The state has effectively shut down a Marysville-based company that allegedly misled consumers about the effectiveness of breast-enlargement, weight-loss and sexual-dysfunction...
The state has effectively shut down a Marysville-based company that allegedly misled consumers about the effectiveness of breast-enlargement, weight-loss and sexual-dysfunction products it marketed through Web sites.
In court papers filed yesterday, Omni BioTech International, which also did business as Small Breast Solutions (SBS), admitted no wrongdoing. But it agreed to pay $34,000 in civil penalties and legal costs, to pay refunds to dissatisfied customers and to stop selling its products in Washington state.
Most Read Stories
- What drivers can and cannot do under Washington state's new distracted-driving law
- Storm star Sue Bird says she's dating the Reign's Megan Rapinoe and opens up about being gay WATCH
- Federal judge: ‘The citizens of Seattle are not going to pay blackmail for constitutional policing’

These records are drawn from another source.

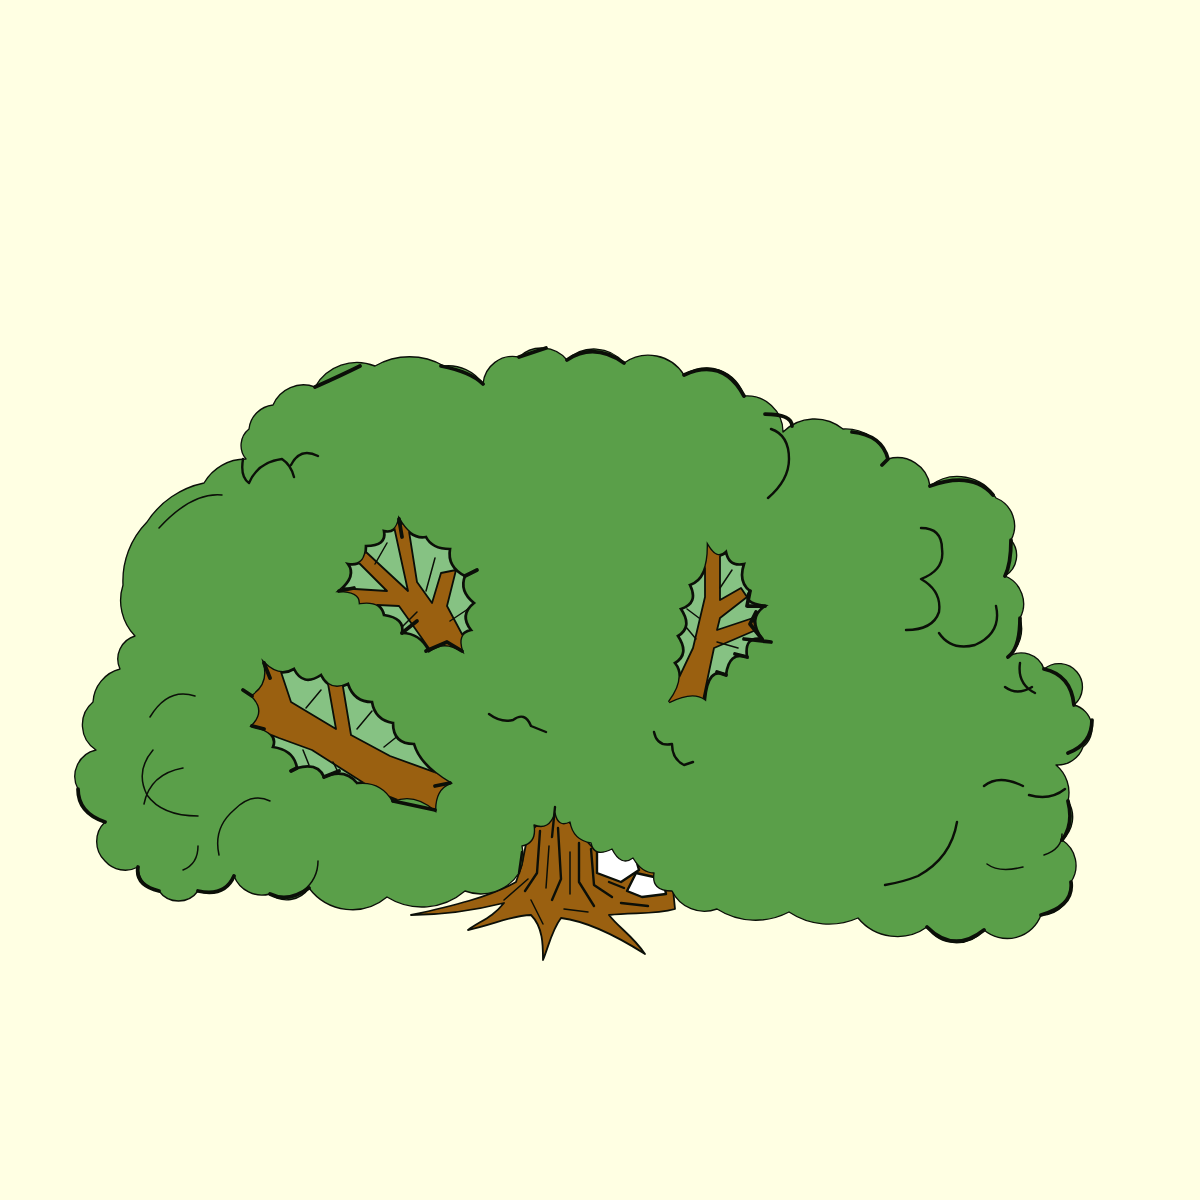
<!DOCTYPE html>
<html lang="en">
<head>
<meta charset="utf-8">
<title>Spreading oak tree</title>
<style>
:root {
  --sky: #ffffe3;
  --leaf: #5a9f49;
  --leaf-light: #86c283;
  --bark: #9a6010;
  --gap: #ffffff;
  --ink: #0b0f08;
}
html, body { margin: 0; padding: 0; width: 1200px; height: 1200px; overflow: hidden; background: var(--sky); }
.tree { display: block; width: 1200px; height: 1200px; }
.canopy { fill: var(--leaf); stroke: var(--ink); stroke-width: .45; stroke-linejoin: round; }
.hollow { fill: var(--leaf-light); stroke: var(--ink); stroke-width: .9; stroke-linejoin: miter; }
.bark { fill: var(--bark); stroke: var(--ink); stroke-width: .6; stroke-linejoin: round; }
.gap { fill: var(--gap); stroke: var(--ink); stroke-width: .8; stroke-linejoin: round; }
.ink { fill: none; stroke: var(--ink); stroke-width: .8; stroke-linecap: round; stroke-linejoin: round; }
.ink-bold { stroke-width: 1.25; }
.ink-fine { stroke-width: .5; }
</style>
</head>
<body>
<svg class="tree" viewBox="0 0 400 400" role="img" aria-label="A wide green tree with brown branches showing through gaps in its leaves">
  <defs>
    <clipPath id="upper-hollow-clip"><path d="M133 173Q137 180 142 179Q144 183 150 183Q149 189 155 192Q153 197 158 201Q153 205 157 210Q152 211 154 217Q148 213 143 217Q140 211 134 211Q135 206 128 205Q127 200 120 201Q120 197 113 197Q119 192 116 188Q122 189 122 182Q129 182 128 177Q132 178 133 173Z"/></clipPath>
    <clipPath id="lower-hollow-clip"><path d="M88 221Q93 226 98 223Q101 229 107 225Q110 231 116 228Q118 234 124 234Q125 240 131 241Q131 248 138 248Q140 255 150 261Q145 263 145 270Q138 264 131 267Q127 260 119 261Q115 256 108 259Q106 254 99 256Q98 250 91 249Q93 244 84 242Q89 237 84 232Q90 228 88 221Z"/></clipPath>
    <clipPath id="right-hollow-clip"><path d="M236 182Q239 187 242 184Q243 189 248 188Q246 194 250 197Q247 201 255 202Q249 206 254 213Q248 212 249 219Q243 217 242 225Q236 222 235 233Q231 230 223 234Q229 226 225 221Q230 218 226 212Q231 209 227 203Q233 201 230 195Q236 193 236 182Z"/></clipPath>
  </defs>

  <g id="trunk">
    <path class="bark" d="M174 288L172 294C163 299 151 302 137 305C149 305 160 303 168 301C164 306 160 307 156 310C165 308 171 305 177 305C181 309 181 315 181 320C183 315 184 310 187 306C195 307 204 311 215 318C211 312 206 309 203 305C211 304 218 305 225 303L224 293L215 289L198 283L185 269L176 278Z"/>
    <path class="gap" d="M199 282L211 283L213 290L207 294L199 291Z"/>
    <path class="gap" d="M212 291L221 293L222 298L214 299L209 297Z"/>
  </g>

  <g id="foliage">
    <path class="canopy" d="M45 212A17 17 0 0 1 41 195A28 28 0 0 1 49 174A30 30 0 0 1 68 161A16 16 0 0 1 82 153A7 7 0 0 1 83 143A9 9 0 0 1 91 135A11 11 0 0 1 105 129A16 16 0 0 1 125 122A23 23 0 0 1 148 122A14 14 0 0 1 161 128A10 10 0 0 1 173 119A11 11 0 0 1 189 120A13 13 0 0 1 208 121A14 14 0 0 1 228 125A13 13 0 0 1 248 132A12 12 0 0 1 261 144A15 15 0 0 1 281 143A15 15 0 0 1 296 153A11 11 0 0 1 310 162A15 15 0 0 1 332 166A10 10 0 0 1 337 180A8 8 0 0 1 335 192A10 10 0 0 1 340 206A12 12 0 0 1 336 219A8 8 0 0 1 348 223A7 7 0 0 1 358 235A8 8 0 0 1 361 249A9 9 0 0 1 352 255A12 12 0 0 1 356 267A10 10 0 0 1 354 280A10 10 0 0 1 357 294A10 10 0 0 1 347 305A12 12 0 0 1 328 310A12 12 0 0 1 309 309A17 17 0 0 1 286 306A24 24 0 0 1 263 304A24 24 0 0 1 239 303A12 12 0 0 1 224 297Q217 297 218 291Q214 291 211 286Q207 289 204 283Q198 286 197 281Q191 280 190 274Q186 276 185 271Q183 277 178 275Q179 281 174 282Q175 287 173 291A15 15 0 0 1 155 297A22 22 0 0 1 129 299A18 18 0 0 1 103 296A9 9 0 0 1 90 298A10 10 0 0 1 78 292A9 9 0 0 1 66 297A8 8 0 0 1 53 297A8 8 0 0 1 46 289A9 9 0 0 1 35 287A9 9 0 0 1 35 274A11 11 0 0 1 26 263A9 9 0 0 1 32 250A10 10 0 0 1 31 234A12 12 0 0 1 40 223A8 8 0 0 1 45 212Z"/>
    <path class="ink ink-bold" d="M105 129Q114 125 120 122M147 122Q157 124 161 128M173 119L182 116M189 120Q198 114 208 121M228 125Q241 119 248 132M255 138Q264 138 264 142M284 144Q294 145 296 153L294 155M310 162Q324 157 331 165M337 180Q337 188 335 192M340 206Q340 216 336 219M348 223Q357 225 358 235M364 240Q364 248 356 251M356 267Q358 275 354 280M357 294Q358 302 347 305M328 310Q318 318 309 309M78 292Q75 299 66 297M53 297Q45 295 46 289M103 296Q96 301 90 298M35 274Q26 271 26 263"/>
  </g>

  <g id="leaf-lines">
    <path class="ink" d="M81 153Q80 159 83 161Q86 154 94 153Q97 155 98 159M97 155Q100 149 106 152M257 143Q263 145 263 153Q263 160 256 166M307 176Q314 176 314 183Q315 190 307 193Q314 197 313 204Q311 210 302 210M332 202Q334 211 325 215Q317 217 313 211M345 231Q339 228 340 221M344 229Q339 232 335 229M328 262Q333 258 341 262M355 263Q350 267 343 265M319 274Q317 286 306 292Q301 294 295 295M163 238Q167 241 171 240Q175 237 177 242L182 244M218 244Q219 249 224 248Q224 253 228 255L231 254"/>
    <path class="ink ink-fine" d="M53 176Q64 164 74 165M50 239Q56 229 65 232M51 250Q45 257 49 265Q54 272 66 272M61 256Q50 258 48 268M73 285Q71 276 78 270M78 270Q84 264 90 267M101 297Q106 293 106 287M61 290Q66 288 66 282M329 288Q333 291 341 289M348 285Q354 283 354 278"/>
  </g>

  <g id="upper-hollow">
    <path class="hollow" d="M133 173Q137 180 142 179Q144 183 150 183Q149 189 155 192Q153 197 158 201Q153 205 157 210Q152 211 154 217Q148 213 143 217Q140 211 134 211Q135 206 128 205Q127 200 120 201Q120 197 113 197Q119 192 116 188Q122 189 122 182Q129 182 128 177Q132 178 133 173Z"/>
    <g clip-path="url(#upper-hollow-clip)">
      <path class="bark" d="M131 174L136 175L139 194L144 201L147 191L152 190L149 202L157 217L145 219L138 209L133 202L112 201L113 196L129 197L119 187L122 184L136 197Z"/>
      <path class="ink ink-fine" d="M125 188L129 181M142 197L145 186M150 207L156 203M134 209L139 204"/>
    </g>
    <path class="ink ink-bold" d="M133 173L134 179M155 192L159 190M154 217L149 214L142 217M113 197L118 196M134 211L139 207"/>
  </g>

  <g id="lower-hollow">
    <path class="hollow" d="M88 221Q93 226 98 223Q101 229 107 225Q110 231 116 228Q118 234 124 234Q125 240 131 241Q131 248 138 248Q140 255 150 261Q145 263 145 270Q138 264 131 267Q127 260 119 261Q115 256 108 259Q106 254 99 256Q98 250 91 249Q93 244 84 242Q89 237 84 232Q90 228 88 221Z"/>
    <g clip-path="url(#lower-hollow-clip)">
      <path class="bark" d="M85 220L93 222L97 234L112 243L109 226L114 227L117 245L130 252L152 260L146 272L126 264L104 250L93 246L83 242Z"/>
      <path class="ink ink-fine" d="M102 236L107 230M119 243L124 237M128 249L133 245M101 250L103 255M111 254L113 258"/>
    </g>
    <path class="ink ink-bold" d="M88 221L90 226M84 232L81 230M84 242L88 243M150 261L145 262M145 270L131 267M99 256L97 257M108 259L113 257"/>
  </g>

  <g id="right-hollow">
    <path class="hollow" d="M236 182Q239 187 242 184Q243 189 248 188Q246 194 250 197Q247 201 255 202Q249 206 254 213Q248 212 249 219Q243 217 242 225Q236 222 235 233Q231 230 223 234Q229 226 225 221Q230 218 226 212Q231 209 227 203Q233 201 230 195Q236 193 236 182Z"/>
    <g clip-path="url(#right-hollow-clip)">
      <path class="bark" d="M235 181L240 182L240 200L247 196L249 199L240 206L239 210L251 206L252 210L238 216L234 235L222 235L231 216L235 199Z"/>
      <path class="ink ink-fine" d="M240 196L244 190M239 214L246 216M232 213L227 207M233 206L229 203"/>
    </g>
    <path class="ink ink-bold" d="M250 197L249 202L255 202M252 204L250 208L254 213M249 219L245 218M242 225L239 224M248 213L257 214"/>
  </g>

  <g id="bark-lines">
    <path class="ink" d="M185 269L184 279M180 277L179 291L175 297M186 276L187 293L184 300M193 281L193 294L198 302M174 284L173 291M197 283L198 295L204 299M203 294L208 296M207 301L216 302"/>
    <path class="ink ink-fine" d="M183 282L182 296M190 284L190 298M176 293L168 300M188 303L196 304M177 300L181 308"/>
  </g>
</svg>
</body>
</html>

- '450 square feet of fear': Renter dreads rising cost for Fremont studio apartment | Seattle Sketcher
- Illicit skatepark on Green Lake’s Duck Island: Cops called on bowl built in bird habitat WATCH
In a complaint filed at the same time as a consent decree in Snohomish County Superior Court, the state Attorney General’s office alleged that SBS and its officers, Bailey Rosson-Gray and Robert Rosson, a married couple living in Arlington, made unsubstantiated claims about the products they sold.
The defendants’ lawyer, Thomas Mitchell of Everett, did not respond to phone calls. Neither company President Rosson-Gray nor company Secretary Rosson could be reached yesterday.
The products ranged from $14.95 for a supply of breast-enhancement soap to $349.90 for a six-month supply of the “Complete System,” which included “Breast Enhancement Liquid,” “Feni-Fennel Spray Lotion,” and “Sher Breast Cream,” among other products.
The state’s complaint quoted the following Q&A from one of the defendants’ Web sites:
“I’m 16 years old and my breasts haven’t grow [sic] at all. My doctor told me that I was probably done growing. Is it safe for me to take SBS, and will it still work for me?”
“Yes, it is safe for you to use SBS.”
The state alleged that assurances like that were misleading because such “representations have not been substantiated by any scientifically accepted tests that demonstrate that SBS products are safe or effective for teenagers.”
The defendants similarly misled consumers by promoting another product called “Velotrex” that supposedly could “treat men with sexual disorders caused by ‘fatigue, stress, alcohol, etc,’ ” according to the lawsuit. The state also challenged claims about a product called “DreamaLEAN” that the defendants said could help the “break down [sic] of body fat and cellulite in specific areas which, not only helps you to look better, but also increases self-esteem.”
The lawsuit also took aim at what it claimed were “pictorial misrepresentations” involving “before and after” photos of a woman’s chest area in a bikini, among other alleged deceptions. It also accused the defendants of publishing bogus testimonials, including an endorsement from a customer who supposedly decided to buy SBS products after checking the Better Business Bureau and finding the company had “an awesome rating.”
In fact, the BBB rating stated the company “has received consumer complaints and that ‘the consumer was not always satisfied with the outcome’ of the complaint resolution,” according to the lawsuit.
Assistant Attorney General Paula Selis said that, based on business records the state obtained through administrative subpoenas, her office knows the defendants have operated their Web-based business since 2001 and dealt with “thousands of consumers” across the country. It also knows from those records that “hundreds of consumers” complained to the business, she said.
Under the consent decree, the defendants must contact anyone who has complained to them and ask if they want a refund, Selis said.
In addition, she said it prohibits the defendants from making misrepresentations about the products they sell, from selling the products in Washington state and from selling to Washington consumers from anywhere else.
The case against Omni BioTech marks the second Internet-based, body-enhancement business the state has accused of violating consumer-protection laws this year. The first was against another Marysville-based business called Nature’s Advantage, which agreed to pay $18,000 to settle allegations that it made unsubstantiated claims about its breast-enhancement products.
Peter Lewis: 206-464-2217 or email@example.com